All that is wanted is how many lines in the records below include the string "translate".
(Beginning of Supplied information)
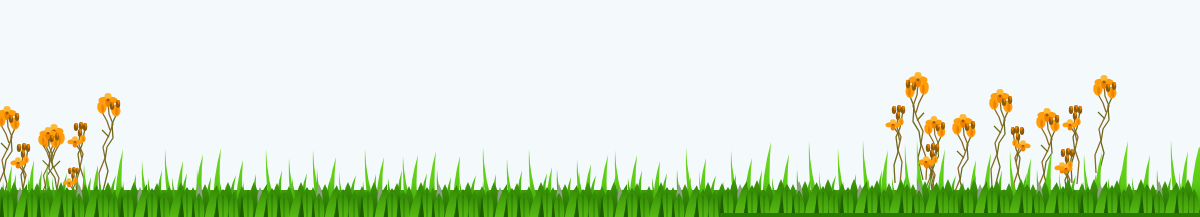
<!DOCTYPE html>
<html lang="en">
<head>
<meta charset="utf-8">
<title>Meadow border</title>
<style>
:root{--sky:#f4f9fc;--orange:#ff9d0a;--amber:#ee8200;--gold:#ffb833;--brown:#8a5a0c;--bark:#8b6a26;--moss:#6d6a1c;--lime:#66d316;--leaf:#4cbb12;--green:#3a9d08;--deep:#2a7a02;--shade:#1d5c01;--pale:#8f9f84}
html,body{margin:0;height:100%;overflow:hidden;background:var(--sky)}
svg{display:block;width:1200px;height:217px}
.stem{fill:none;stroke:var(--bark);stroke-width:1.3;stroke-linejoin:round}
.stem-moss{stroke:var(--moss)}
.petal{fill:var(--orange)}.petal-dark{fill:var(--amber)}.petal-light{fill:var(--gold)}
.bud{fill:var(--brown)}.heart{fill:#a85400}
.tall{fill:url(#tall-blade)}.mid{fill:url(#mid-blade)}
</style>
</head>
<body>
<svg viewBox="0 0 1200 217" role="img" aria-label="Grass border with orange wildflowers">
<defs>
<linearGradient id="tall-blade" gradientUnits="userSpaceOnUse" x1="0" y1="145" x2="0" y2="208"><stop offset="0" stop-color="#6fdc1e"/><stop offset=".6" stop-color="#5ccb14"/><stop offset="1" stop-color="#3c9c08"/></linearGradient>
<linearGradient id="mid-blade" gradientUnits="userSpaceOnUse" x1="0" y1="162" x2="0" y2="212"><stop offset="0" stop-color="#70d62c"/><stop offset=".5" stop-color="#48b40e"/><stop offset="1" stop-color="#2f8704"/></linearGradient>
<linearGradient id="leaf-fill" x1="0" y1="0" x2="0" y2="1"><stop offset="0" stop-color="#2f8303"/><stop offset=".5" stop-color="#49a80c"/><stop offset="1" stop-color="#63c31a"/></linearGradient>
<linearGradient id="leaf-dark" x1="0" y1="0" x2="0" y2="1"><stop offset="0" stop-color="#3f9a08"/><stop offset="1" stop-color="#1f6401"/></linearGradient>
<linearGradient id="soil-fill" x1="0" y1="0" x2="0" y2="1"><stop offset="0" stop-color="#3f9f08"/><stop offset="1" stop-color="#1d5c01"/></linearGradient>

<g id="blossom">
<ellipse class="petal" cx="-5" cy="1" rx="4.5" ry="3" transform="rotate(-12 -5 1)"/>
<ellipse class="petal" cx="5" cy="1" rx="4.5" ry="3" transform="rotate(14 5 1)"/>
<ellipse class="petal-light" cx="0" cy="-3" rx="3.5" ry="3"/>
<ellipse class="petal-dark" cx="0" cy="4" rx="3" ry="4"/>
<circle class="heart" cx="0" cy="1" r="1.4"/>
</g>
<g id="half-open">
<path class="petal" d="M-4-5q4-3 7 0q3 5 0 9q-3 3-6 0q-3-4-1-9z"/>
<path class="petal-dark" d="M0-4q4 3 1 9q-3-2-1-9z"/>
</g>
<g id="brown-bud"><ellipse class="bud" rx="2.2" ry="4"/><path class="petal-dark" d="M-1-3q2-2 3 0l-1 4z"/></g>

<g id="open-plant">
<path class="stem" d="M0 9l1 12 4 10-4 11-6 12 2 11-6 15 1 18M-6 19l5 9 3 9"/>
<path class="stem stem-moss" d="M9 20l-5 11 1 14-6 9-2 13 3 11-5 20M1 44l-7-7"/>
<use href="#blossom" x="0" y="6"/>
<use href="#half-open" x="-6" y="15"/>
<use href="#half-open" x="8" y="18"/>
<use href="#brown-bud" x="4" y="13"/>
<use href="#brown-bud" x="10" y="11"/>
</g>
<g id="bud-plant">
<path class="stem" d="M0 8l-1 15 4 9-3 13 4 12-2 22M-6 20l6 8 2 9"/>
<path class="stem stem-moss" d="M5 6l-3 17-4 9 2 15-4 13 1 18"/>
<use href="#brown-bud" x="-4" y="5"/>
<use href="#brown-bud" x="1" y="4"/>
<use href="#brown-bud" x="5" y="5"/>
<use href="#brown-bud" x="0" y="11"/>
<use href="#blossom" transform="translate(-5 19) scale(.8)"/>
<use href="#half-open" transform="translate(3 17) scale(.6)"/>
</g>

<path id="leaf" fill="url(#leaf-fill)" d="M0 0q7 10 5 25l-1 12h-8l-1-12q-2-15 5-25z"/>
<path id="dark-leaf" fill="url(#leaf-dark)" d="M0 0q6 12 4 24l-1 13h-6l-1-13q-2-12 4-24z"/>
<path id="lean-leaf" fill="url(#leaf-fill)" d="M7-2q1 18-5 39h-8q2-24 13-39z"/>

<g id="turf">
<use href="#dark-leaf" x="2" y="186"/><use href="#dark-leaf" x="14" y="182"/><use href="#dark-leaf" x="26" y="187"/><use href="#dark-leaf" x="37" y="183"/><use href="#dark-leaf" x="49" y="186"/><use href="#dark-leaf" x="61" y="182"/><use href="#dark-leaf" x="73" y="187"/><use href="#dark-leaf" x="85" y="184"/><use href="#dark-leaf" x="97" y="186"/><use href="#dark-leaf" x="108" y="182"/>
<path fill="var(--pale)" d="M20 187q5 9 3 18h-5q-2-10 2-18zM79 184q5 10 3 20h-5q-2-10 2-20z"/>
<use href="#leaf" x="8" y="190"/><use href="#lean-leaf" x="20" y="186"/><use href="#leaf" x="32" y="188"/><use href="#leaf" x="44" y="192"/><use href="#lean-leaf" x="54" y="188"/><use href="#leaf" x="67" y="187"/><use href="#leaf" x="79" y="193"/><use href="#lean-leaf" x="90" y="187"/><use href="#leaf" x="103" y="189"/><use href="#leaf" x="114" y="192"/>
<path fill="none" stroke="var(--shade)" stroke-opacity=".6" d="M8 195v22M32 194v23M44 198v19M67 193v24M79 199v18M103 195v22M114 198v19"/>
<path fill="var(--shade)" d="M0 217l2-22 2 22zM24 217l3-20 1 20zM37 217l2-22 2 22zM60 217l2-21 2 21zM72 217l1-19 2 19zM95 217l2-21 2 21z"/>
</g>

<g id="small-blades">
<path d="M3 181q-1 15 2 30h6q-7-14-8-30zM16 174q-5 18-4 37h6q-3-18-2-37zM28 178q-1 17 3 33h6q-7-16-9-33zM42 170q-6 20-6 41h6q-2-20 0-41zM52 177q0 16 3 34h6q-7-16-9-34zM67 173q-7 18-7 38h6q-2-18 1-38zM77 169q-1 22 2 42h6q-7-20-8-42zM91 177q-6 16-6 34h6q-2-16 0-34zM99 171q0 18 3 40h6q-8-18-9-40zM116 175q-8 16-8 36h6q-2-18 2-36z"/>
</g>
</defs>

<rect width="1200" height="217" fill="var(--sky)"/>

<g id="wildflowers-left">
<use href="#open-plant" x="7" y="106"/>
<use href="#bud-plant" x="23" y="143"/>
<use href="#open-plant" transform="translate(54 124) scale(-1 1)"/>
<use href="#open-plant" transform="translate(48 127) scale(.9)"/>
<use href="#bud-plant" x="80" y="122"/>
<use href="#open-plant" x="108" y="93"/>
</g>
<g id="wildflowers-right">
<use href="#open-plant" transform="translate(918 72) scale(-1 1.1)"/>
<use href="#bud-plant" x="898" y="105"/>
<use href="#open-plant" transform="translate(934 116) scale(.9)"/>
<use href="#bud-plant" x="932" y="143"/>
<use href="#open-plant" x="963" y="114"/>
<use href="#open-plant" x="1000" y="89"/>
<use href="#bud-plant" transform="translate(1018 126) scale(-1 1)"/>
<use href="#open-plant" x="1047" y="108"/>
<use href="#bud-plant" x="1075" y="105"/>
<use href="#bud-plant" x="1067" y="148"/>
<use href="#open-plant" x="1104" y="75"/>
</g>

<g id="back-grass">
<rect y="190" width="1200" height="27" fill="url(#soil-fill)"/>
<g class="mid">
<use href="#small-blades"/><use href="#small-blades" x="120"/><use href="#small-blades" x="240"/><use href="#small-blades" x="360"/><use href="#small-blades" x="480"/><use href="#small-blades" x="600"/><use href="#small-blades" x="720"/><use href="#small-blades" x="840"/><use href="#small-blades" x="960"/><use href="#small-blades" x="1080"/>
</g>
<path class="tall" d="M12 165q-6 20-7 45h7q-2-22 0-45zM34 160q-7 24-6 50h7q-3-25-1-50zM47 164q-2 23 2 46h7q-8-22-9-46zM84 164q-2 23 2 46h7q-8-22-9-46zM98 165q-6 20-6 45h7q-2-22-1-45zM123 149q-8 28-8 61h8q-3-30 0-61zM142 160q-1 25 3 50h7q-9-24-10-50zM165 148q-1 32 4 62h8q-11-28-12-62zM183 161q-7 22-7 49h7q-2-24 0-49zM203 154q-8 26-8 56h8q-3-28 0-56zM221 148q-8 28-8 62h8q-3-32 0-62zM243 160q-7 22-7 50h7q-2-25 0-50z"/>
<path class="tall" d="M266 149q-1 30 4 61h8q-11-28-12-61zM289 158q-1 25 3 52h7q-9-25-10-52zM313 150q-1 30 4 60h8q-11-28-12-60zM336 157q-8 25-8 53h7q-2-25 1-53zM365 149q-1 31 4 61h8q-11-29-12-61zM384 157q-8 25-8 53h7q-2-25 1-53zM403 156q-1 27 3 54h8q-10-25-11-54zM418 155q-8 25-8 55h8q-3-26 0-55zM436 151q-8 28-8 59h8q-3-30 0-59zM460 156q-7 25-7 54h7q-2-26 0-54zM483 147q-1 32 4 63h8q-11-30-12-63zM507 158q-1 25 3 52h7q-9-25-10-52zM529 149q-1 31 4 61h8q-11-29-12-61z"/>
<path class="tall" d="M552 167q-6 20-6 43h7q-3-21-1-43zM577 159q-1 25 3 51h8q-10-24-11-51zM591 164q-7 21-7 46h7q-2-22 0-46zM608 155q-8 26-8 55h8q-3-28 0-55zM615 150q-1 29 4 60h8q-11-28-12-60zM637 155q-8 26-8 55h8q-3-28 0-55zM660 161q-7 22-7 49h7q-2-24 0-49zM686 147q-1 31 4 63h8q-11-30-12-63zM706 158q-7 25-7 52h7q-2-25 0-52zM731 150q-1 30 4 60h8q-11-28-12-60zM752 158q-8 24-8 52h8q-3-25 0-52zM771 142q-9 32-9 68h9q-3-34 0-68zM789 154q-8 26-8 56h8q-3-28 0-56z"/>
<path class="tall" d="M809 141q-1 34 4 69h9q-12-33-13-69zM838 148q-1 31 4 62h8q-11-29-12-62zM863 140q-1 35 4 70h9q-12-33-13-70zM888 150q-8 28-8 60h8q-3-30 0-60zM905 144q-1 33 4 66h8q-11-31-12-66zM917 140q-1 35 4 70h9q-12-33-13-70zM945 149q-8 30-8 61h8q-3-30 0-61zM976 160q-7 22-7 50h7q-2-25 0-50zM991 153q-8 27-8 57h8q-3-28 0-57zM1010 150q-1 30 4 60h8q-11-28-12-60zM1031 158q-7 25-7 52h7q-2-25 0-52zM1052 150q-8 28-8 60h8q-3-30 0-60zM1084 154q-1 27 4 56h8q-11-26-12-56zM1102 152q-8 27-8 58h8q-3-29 0-58zM1128 141q-9 33-9 69h9q-3-34 0-69zM1150 155q-8 26-8 55h8q-3-28 0-55zM1171 140q-1 35 4 70h9q-12-33-13-70zM1188 151q-8 28-8 59h8q-3-30 0-59zM1199 147q-8 28-8 63h9v-62z"/>
</g>

<g id="low-flowers">
<use href="#bud-plant" transform="translate(73 167) scale(.8)"/>
<use href="#blossom" transform="translate(926 161) scale(.8)"/>
<use href="#blossom" transform="translate(1066 168) scale(.7)"/>
</g>

<g id="front-turf">
<use href="#turf"/><use href="#turf" x="120"/><use href="#turf" x="240"/><use href="#turf" x="360"/><use href="#turf" x="480"/><use href="#turf" x="600"/><use href="#turf" x="720" y="-3"/><use href="#turf" x="840" y="-3"/><use href="#turf" x="960" y="-3"/><use href="#turf" x="1080" y="-3"/>
<rect x="720" y="213" width="480" height="4" fill="var(--deep)"/>
</g>
</svg>
</body>
</html>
(End of Supplied information)
→ **Answer box**
10